## TASK BRIEF
Copy out each line featuring the string "span" from the entries beneath.

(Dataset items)
━━━━━━━━━━━━━━━━━━━━
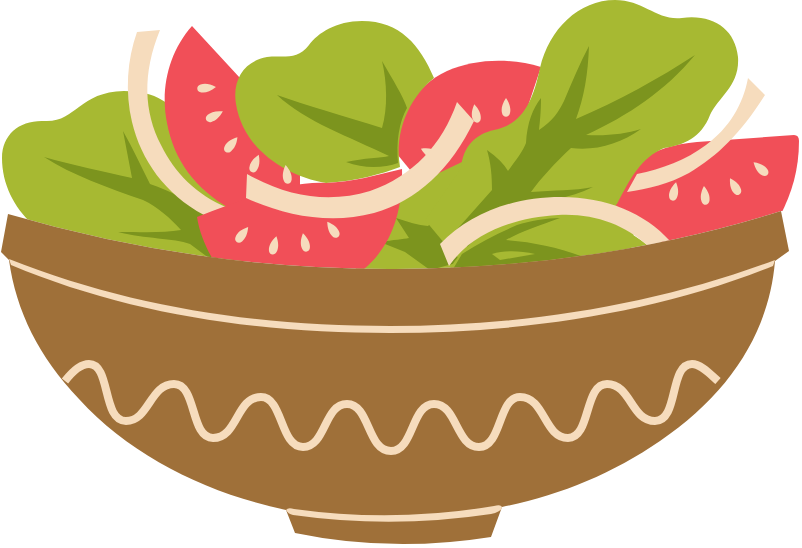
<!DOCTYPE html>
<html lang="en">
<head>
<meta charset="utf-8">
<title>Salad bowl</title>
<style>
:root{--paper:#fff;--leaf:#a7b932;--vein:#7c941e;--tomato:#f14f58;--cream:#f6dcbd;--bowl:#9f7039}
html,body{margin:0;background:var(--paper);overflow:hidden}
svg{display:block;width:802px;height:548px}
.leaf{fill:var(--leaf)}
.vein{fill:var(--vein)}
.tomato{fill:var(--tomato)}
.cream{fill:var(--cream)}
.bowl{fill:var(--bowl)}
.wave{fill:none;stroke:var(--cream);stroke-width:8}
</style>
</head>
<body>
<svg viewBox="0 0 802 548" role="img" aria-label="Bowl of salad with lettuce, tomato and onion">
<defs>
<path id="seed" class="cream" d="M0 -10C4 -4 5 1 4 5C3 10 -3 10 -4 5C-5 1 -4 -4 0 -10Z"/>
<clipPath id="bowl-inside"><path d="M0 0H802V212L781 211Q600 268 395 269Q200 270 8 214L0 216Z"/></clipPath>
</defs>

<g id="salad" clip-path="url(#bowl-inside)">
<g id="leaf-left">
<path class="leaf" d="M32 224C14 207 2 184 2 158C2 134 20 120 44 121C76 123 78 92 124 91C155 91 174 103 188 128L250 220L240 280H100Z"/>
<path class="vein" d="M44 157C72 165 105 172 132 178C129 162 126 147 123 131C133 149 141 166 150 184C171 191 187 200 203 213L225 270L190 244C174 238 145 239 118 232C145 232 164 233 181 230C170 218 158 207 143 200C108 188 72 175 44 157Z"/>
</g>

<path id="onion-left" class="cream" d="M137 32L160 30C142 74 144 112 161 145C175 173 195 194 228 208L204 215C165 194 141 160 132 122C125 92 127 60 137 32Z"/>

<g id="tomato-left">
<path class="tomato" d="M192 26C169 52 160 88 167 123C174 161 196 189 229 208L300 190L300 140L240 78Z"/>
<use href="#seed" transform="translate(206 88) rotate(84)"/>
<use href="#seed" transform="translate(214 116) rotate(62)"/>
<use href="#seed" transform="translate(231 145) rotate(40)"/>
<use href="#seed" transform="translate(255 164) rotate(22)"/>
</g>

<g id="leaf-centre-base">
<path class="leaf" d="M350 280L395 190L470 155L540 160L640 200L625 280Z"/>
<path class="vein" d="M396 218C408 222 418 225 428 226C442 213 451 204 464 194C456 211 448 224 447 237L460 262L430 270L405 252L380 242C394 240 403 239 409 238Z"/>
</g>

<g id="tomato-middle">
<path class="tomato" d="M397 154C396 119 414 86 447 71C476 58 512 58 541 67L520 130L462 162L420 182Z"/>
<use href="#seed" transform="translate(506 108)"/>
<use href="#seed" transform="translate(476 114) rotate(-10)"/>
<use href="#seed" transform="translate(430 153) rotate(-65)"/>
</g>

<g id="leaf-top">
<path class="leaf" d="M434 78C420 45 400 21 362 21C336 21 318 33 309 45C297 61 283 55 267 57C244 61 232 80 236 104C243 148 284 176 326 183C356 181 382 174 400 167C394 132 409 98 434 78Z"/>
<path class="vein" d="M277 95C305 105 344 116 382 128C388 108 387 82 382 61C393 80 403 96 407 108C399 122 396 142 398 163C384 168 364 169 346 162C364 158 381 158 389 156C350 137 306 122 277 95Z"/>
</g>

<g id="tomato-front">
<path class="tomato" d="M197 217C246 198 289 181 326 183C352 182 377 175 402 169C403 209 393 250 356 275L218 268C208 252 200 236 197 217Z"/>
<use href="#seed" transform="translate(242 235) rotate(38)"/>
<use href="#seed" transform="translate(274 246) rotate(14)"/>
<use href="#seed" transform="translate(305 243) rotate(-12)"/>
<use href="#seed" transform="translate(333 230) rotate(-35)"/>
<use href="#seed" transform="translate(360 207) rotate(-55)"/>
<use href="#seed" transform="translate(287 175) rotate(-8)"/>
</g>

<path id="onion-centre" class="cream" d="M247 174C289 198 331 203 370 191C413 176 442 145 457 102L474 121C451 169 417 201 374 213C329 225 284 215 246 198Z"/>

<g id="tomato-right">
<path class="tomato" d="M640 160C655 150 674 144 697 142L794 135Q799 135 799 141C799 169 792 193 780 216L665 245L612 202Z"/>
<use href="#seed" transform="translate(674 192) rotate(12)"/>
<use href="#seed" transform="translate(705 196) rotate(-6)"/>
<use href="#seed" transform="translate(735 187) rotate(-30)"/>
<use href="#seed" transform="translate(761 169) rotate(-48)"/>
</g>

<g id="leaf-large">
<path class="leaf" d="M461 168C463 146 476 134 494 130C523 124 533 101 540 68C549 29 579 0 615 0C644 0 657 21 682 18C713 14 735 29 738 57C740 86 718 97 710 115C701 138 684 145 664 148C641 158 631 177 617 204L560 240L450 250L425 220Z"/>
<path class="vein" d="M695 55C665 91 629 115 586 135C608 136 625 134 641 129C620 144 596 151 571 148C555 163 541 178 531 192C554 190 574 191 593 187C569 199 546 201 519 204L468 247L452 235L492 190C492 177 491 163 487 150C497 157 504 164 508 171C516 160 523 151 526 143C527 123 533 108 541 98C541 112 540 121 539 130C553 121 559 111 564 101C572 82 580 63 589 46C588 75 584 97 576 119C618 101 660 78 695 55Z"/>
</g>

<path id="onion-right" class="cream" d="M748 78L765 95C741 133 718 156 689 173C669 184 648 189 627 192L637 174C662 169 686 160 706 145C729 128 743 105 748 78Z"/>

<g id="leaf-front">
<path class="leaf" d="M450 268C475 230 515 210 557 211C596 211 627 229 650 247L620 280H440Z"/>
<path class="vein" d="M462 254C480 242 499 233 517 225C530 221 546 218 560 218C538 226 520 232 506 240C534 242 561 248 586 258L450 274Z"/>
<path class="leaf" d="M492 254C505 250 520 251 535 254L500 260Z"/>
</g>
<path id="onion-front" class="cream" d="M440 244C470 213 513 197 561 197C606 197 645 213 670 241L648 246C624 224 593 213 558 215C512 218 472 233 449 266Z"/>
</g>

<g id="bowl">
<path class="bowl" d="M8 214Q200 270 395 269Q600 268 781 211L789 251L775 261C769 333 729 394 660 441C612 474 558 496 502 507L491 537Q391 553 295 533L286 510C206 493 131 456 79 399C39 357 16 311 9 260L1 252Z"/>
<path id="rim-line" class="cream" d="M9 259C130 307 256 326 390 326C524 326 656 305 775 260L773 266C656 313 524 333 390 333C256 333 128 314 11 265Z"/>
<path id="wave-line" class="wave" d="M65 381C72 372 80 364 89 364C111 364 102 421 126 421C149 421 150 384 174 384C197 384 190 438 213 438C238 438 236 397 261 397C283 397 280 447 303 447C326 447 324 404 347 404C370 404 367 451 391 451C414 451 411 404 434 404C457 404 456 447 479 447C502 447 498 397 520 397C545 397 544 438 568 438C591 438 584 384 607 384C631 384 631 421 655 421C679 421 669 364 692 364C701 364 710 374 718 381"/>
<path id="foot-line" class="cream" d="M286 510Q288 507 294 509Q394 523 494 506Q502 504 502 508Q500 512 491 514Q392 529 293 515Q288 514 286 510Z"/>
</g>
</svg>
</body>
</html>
━━━━━━━━━━━━━━━━━━━━
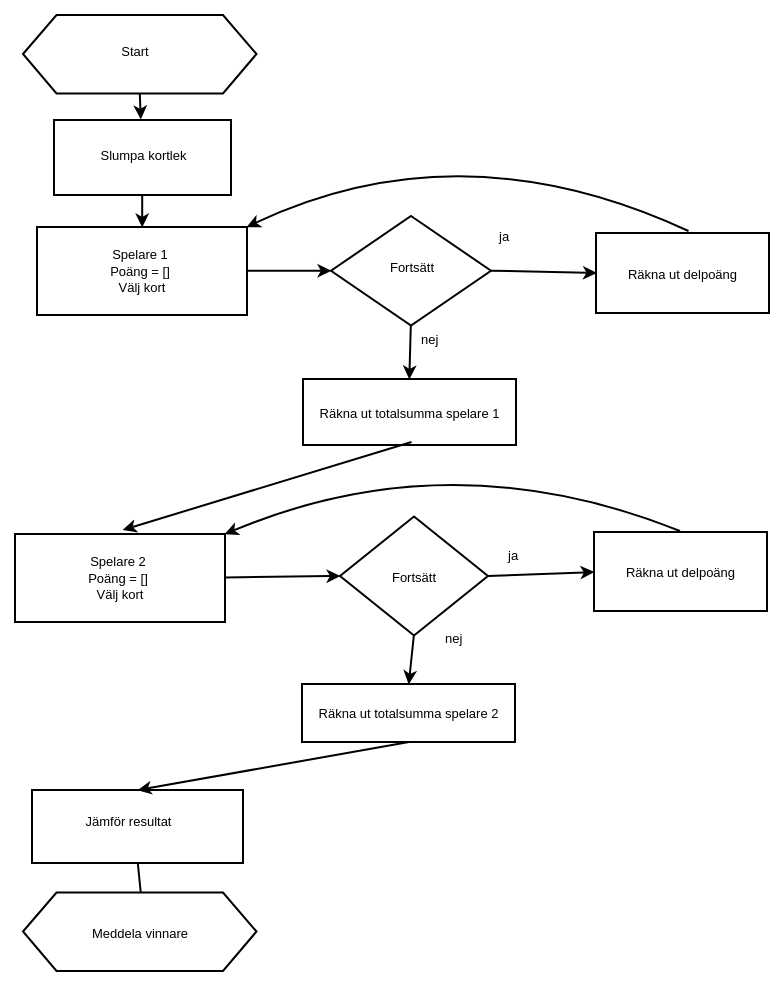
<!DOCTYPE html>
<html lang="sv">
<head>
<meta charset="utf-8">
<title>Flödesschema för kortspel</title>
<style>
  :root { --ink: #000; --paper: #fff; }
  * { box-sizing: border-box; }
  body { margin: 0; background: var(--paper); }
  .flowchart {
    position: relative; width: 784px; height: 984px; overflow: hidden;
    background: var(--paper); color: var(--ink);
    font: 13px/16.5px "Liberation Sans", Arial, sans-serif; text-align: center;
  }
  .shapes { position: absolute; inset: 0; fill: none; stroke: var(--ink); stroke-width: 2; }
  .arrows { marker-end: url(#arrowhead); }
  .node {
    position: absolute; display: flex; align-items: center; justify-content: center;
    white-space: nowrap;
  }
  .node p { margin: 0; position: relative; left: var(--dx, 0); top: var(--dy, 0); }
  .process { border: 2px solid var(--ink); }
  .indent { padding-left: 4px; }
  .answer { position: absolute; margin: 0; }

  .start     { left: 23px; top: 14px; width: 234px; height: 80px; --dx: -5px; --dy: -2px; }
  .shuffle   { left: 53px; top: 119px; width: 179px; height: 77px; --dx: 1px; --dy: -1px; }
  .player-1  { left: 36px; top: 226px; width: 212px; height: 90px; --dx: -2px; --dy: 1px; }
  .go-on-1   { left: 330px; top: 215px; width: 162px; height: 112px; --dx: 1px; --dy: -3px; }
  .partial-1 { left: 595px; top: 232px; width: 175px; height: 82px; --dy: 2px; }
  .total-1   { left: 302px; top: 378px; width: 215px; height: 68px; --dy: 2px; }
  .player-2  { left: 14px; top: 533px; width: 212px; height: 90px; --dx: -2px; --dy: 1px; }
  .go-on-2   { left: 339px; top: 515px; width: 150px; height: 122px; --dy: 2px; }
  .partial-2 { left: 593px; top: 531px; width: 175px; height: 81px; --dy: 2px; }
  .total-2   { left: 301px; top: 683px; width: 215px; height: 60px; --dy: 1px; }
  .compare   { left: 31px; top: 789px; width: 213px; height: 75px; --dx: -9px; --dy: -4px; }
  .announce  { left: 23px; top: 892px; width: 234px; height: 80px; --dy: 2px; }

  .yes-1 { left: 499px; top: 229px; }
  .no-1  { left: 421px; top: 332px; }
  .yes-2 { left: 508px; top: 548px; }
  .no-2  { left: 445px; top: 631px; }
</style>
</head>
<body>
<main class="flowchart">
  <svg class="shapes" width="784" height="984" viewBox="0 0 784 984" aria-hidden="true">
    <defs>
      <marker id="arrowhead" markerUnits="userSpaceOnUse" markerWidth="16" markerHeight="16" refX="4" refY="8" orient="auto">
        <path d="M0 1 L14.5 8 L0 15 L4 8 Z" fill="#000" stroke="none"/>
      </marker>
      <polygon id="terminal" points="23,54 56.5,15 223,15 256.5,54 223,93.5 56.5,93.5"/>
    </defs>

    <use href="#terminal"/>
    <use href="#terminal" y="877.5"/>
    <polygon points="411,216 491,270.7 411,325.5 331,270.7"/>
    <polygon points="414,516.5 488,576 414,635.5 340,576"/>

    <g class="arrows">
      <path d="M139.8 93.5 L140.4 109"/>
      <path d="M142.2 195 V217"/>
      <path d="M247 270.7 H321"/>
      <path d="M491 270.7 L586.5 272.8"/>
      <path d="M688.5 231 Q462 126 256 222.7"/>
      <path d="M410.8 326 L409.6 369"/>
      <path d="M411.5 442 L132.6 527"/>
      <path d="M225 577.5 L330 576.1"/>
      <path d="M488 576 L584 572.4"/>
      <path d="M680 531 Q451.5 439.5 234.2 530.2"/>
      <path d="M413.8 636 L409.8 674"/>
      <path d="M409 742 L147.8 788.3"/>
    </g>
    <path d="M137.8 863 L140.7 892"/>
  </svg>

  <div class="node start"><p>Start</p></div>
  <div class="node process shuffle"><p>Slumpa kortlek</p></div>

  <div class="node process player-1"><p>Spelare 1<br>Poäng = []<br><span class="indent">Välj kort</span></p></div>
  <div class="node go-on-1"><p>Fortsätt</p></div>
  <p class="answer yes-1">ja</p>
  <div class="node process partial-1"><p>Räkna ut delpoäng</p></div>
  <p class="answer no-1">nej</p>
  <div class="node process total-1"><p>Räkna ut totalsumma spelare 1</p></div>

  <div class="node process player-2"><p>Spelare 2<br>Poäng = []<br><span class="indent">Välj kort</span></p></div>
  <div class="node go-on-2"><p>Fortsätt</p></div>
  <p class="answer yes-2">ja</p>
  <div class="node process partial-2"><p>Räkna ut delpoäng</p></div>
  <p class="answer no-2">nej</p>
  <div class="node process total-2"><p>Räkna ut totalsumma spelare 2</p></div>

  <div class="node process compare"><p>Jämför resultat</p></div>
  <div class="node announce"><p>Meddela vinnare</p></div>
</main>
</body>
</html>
━━━━━━━━━━━━━━━━━━━━
## TASK RESULT
  <div class="node process player-1"><p>Spelare 1<br>Poäng = []<br><span class="indent">Välj kort</span></p></div>
  <div class="node process player-2"><p>Spelare 2<br>Poäng = []<br><span class="indent">Välj kort</span></p></div>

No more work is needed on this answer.